======== Provided material ========

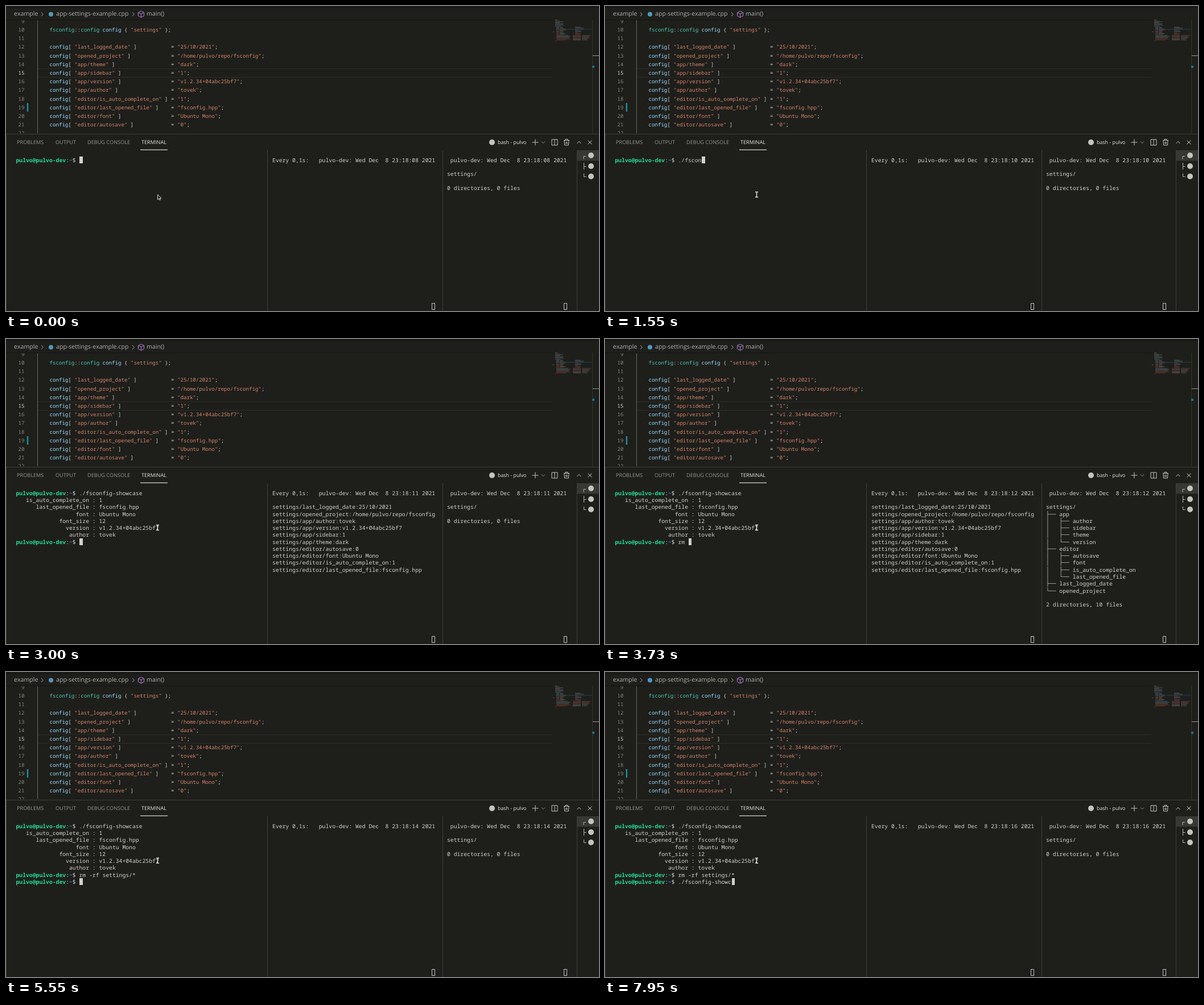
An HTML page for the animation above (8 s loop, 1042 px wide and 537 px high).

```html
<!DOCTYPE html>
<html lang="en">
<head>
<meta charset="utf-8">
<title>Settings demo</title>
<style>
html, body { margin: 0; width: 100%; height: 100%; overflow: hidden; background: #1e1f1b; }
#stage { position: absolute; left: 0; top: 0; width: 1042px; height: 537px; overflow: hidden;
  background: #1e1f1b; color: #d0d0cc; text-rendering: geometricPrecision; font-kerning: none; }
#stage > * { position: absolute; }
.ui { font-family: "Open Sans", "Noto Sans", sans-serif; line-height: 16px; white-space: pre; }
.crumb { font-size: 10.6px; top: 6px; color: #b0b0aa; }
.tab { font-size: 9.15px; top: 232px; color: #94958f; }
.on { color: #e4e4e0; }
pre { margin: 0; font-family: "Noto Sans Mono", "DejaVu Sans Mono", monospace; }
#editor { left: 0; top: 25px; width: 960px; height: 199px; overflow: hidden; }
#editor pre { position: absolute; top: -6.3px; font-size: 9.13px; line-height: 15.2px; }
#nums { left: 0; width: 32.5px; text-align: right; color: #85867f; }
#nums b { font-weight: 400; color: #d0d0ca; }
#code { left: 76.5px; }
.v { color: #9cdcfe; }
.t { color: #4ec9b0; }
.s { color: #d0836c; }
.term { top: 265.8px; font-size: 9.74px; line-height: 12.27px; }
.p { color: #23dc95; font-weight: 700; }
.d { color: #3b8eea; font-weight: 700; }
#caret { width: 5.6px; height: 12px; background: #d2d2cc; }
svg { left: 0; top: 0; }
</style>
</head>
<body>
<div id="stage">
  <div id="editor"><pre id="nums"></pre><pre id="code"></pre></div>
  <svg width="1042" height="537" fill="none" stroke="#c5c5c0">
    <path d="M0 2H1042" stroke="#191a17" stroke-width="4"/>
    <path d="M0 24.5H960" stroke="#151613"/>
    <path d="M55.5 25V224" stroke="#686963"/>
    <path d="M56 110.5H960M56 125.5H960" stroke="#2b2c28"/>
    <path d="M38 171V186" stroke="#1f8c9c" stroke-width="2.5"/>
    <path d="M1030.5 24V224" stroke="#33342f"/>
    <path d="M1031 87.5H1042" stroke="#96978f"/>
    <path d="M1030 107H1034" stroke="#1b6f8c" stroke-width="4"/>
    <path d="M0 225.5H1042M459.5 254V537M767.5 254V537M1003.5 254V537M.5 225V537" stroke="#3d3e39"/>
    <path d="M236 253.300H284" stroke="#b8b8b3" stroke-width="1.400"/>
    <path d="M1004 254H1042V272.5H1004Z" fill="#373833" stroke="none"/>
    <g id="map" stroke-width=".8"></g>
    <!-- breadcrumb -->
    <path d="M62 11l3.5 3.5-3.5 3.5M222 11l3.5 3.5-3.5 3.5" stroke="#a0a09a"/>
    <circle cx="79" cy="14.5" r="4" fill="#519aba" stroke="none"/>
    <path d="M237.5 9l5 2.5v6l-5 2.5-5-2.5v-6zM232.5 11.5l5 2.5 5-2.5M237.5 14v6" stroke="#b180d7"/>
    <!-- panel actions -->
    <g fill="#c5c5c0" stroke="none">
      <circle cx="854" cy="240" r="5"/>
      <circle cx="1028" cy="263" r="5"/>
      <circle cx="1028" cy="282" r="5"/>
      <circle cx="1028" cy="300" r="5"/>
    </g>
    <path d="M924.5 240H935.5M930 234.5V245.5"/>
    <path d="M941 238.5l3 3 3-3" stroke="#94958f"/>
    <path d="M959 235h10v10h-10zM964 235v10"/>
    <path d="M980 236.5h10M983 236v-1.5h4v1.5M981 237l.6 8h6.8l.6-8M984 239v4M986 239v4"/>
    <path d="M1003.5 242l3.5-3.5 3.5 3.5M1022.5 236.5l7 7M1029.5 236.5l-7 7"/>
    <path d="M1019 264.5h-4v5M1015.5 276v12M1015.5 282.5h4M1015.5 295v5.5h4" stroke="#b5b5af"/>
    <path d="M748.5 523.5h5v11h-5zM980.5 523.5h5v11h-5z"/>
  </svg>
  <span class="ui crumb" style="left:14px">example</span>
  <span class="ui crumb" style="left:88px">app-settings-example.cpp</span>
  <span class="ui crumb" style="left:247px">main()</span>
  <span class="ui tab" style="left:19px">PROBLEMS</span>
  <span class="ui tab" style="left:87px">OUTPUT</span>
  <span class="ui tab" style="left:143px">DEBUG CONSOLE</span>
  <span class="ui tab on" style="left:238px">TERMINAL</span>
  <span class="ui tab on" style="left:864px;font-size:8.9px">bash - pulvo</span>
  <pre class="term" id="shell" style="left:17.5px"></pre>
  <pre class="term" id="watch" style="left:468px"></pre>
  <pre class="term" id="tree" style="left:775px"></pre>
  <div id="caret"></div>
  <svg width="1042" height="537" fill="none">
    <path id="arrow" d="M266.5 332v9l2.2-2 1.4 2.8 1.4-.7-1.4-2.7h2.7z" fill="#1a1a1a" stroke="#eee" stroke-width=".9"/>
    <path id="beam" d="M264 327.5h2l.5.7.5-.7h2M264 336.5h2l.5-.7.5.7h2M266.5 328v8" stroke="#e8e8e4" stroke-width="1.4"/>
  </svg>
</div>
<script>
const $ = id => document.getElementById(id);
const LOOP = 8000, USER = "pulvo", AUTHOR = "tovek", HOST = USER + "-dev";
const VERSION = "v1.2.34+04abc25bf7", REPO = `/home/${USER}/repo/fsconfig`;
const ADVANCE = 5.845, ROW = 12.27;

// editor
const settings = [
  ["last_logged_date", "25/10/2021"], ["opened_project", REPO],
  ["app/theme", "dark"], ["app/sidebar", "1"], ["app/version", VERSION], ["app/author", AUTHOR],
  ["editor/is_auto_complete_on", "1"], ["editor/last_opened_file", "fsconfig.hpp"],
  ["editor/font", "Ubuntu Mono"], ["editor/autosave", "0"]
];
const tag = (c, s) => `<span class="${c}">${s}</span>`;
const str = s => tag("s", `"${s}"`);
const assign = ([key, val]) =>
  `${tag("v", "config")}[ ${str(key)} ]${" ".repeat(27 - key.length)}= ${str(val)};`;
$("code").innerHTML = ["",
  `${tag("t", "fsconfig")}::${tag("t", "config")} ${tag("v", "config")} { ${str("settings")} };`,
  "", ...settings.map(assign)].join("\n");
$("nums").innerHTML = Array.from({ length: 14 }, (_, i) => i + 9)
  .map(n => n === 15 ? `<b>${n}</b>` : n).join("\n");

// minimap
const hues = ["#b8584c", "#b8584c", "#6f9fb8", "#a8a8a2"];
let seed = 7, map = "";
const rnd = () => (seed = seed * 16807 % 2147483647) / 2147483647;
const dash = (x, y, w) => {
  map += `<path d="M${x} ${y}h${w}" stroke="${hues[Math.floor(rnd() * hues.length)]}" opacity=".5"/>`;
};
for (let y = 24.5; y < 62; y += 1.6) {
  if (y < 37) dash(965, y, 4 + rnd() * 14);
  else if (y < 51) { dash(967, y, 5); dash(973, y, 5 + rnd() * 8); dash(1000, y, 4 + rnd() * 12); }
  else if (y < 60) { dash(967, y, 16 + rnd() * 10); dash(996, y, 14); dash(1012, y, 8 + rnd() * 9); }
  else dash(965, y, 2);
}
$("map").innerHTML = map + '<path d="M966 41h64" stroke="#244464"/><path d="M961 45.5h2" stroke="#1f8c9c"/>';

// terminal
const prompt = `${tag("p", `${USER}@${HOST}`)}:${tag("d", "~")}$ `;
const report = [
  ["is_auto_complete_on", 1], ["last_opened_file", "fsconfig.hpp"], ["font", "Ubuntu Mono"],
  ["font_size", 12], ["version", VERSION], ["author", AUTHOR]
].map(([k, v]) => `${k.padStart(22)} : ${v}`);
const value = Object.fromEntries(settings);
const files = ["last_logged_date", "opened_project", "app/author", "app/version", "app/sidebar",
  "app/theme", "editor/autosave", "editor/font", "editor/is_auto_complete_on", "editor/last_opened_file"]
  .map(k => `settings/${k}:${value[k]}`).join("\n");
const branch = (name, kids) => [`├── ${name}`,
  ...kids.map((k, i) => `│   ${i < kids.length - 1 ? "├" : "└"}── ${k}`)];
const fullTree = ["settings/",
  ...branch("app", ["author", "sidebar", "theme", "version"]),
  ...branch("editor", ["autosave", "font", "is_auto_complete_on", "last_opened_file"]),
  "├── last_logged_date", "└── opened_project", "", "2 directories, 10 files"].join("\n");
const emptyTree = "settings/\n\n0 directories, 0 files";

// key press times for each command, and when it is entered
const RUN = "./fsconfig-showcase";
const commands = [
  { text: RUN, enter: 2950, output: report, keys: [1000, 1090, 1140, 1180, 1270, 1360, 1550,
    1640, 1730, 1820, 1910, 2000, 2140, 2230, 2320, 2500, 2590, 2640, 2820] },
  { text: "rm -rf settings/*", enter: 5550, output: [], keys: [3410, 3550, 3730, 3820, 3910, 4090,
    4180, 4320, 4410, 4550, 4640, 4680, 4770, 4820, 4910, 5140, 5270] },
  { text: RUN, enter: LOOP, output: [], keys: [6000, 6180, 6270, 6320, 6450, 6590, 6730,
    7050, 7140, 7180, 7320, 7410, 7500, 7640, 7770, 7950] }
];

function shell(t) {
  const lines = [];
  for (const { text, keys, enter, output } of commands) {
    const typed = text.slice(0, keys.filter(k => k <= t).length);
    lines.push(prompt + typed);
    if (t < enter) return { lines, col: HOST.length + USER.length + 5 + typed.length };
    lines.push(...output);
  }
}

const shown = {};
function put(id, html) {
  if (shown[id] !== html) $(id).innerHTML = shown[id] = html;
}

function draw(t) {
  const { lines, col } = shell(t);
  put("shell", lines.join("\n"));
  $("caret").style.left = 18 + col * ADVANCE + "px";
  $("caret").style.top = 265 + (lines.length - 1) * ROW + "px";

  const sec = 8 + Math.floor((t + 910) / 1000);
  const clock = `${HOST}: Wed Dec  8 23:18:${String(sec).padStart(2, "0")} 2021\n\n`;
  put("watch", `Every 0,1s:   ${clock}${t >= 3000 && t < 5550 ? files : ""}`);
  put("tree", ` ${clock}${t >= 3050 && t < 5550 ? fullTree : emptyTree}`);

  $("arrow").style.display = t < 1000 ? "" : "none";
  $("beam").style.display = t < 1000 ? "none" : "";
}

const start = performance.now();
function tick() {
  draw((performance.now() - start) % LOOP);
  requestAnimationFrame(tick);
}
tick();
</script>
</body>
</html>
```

========

Wherever the string "Noto" appears in the entries, copy that line.

.ui { font-family: "Open Sans", "Noto Sans", sans-serif; line-height: 16px; white-space: pre; }
pre { margin: 0; font-family: "Noto Sans Mono", "DejaVu Sans Mono", monospace; }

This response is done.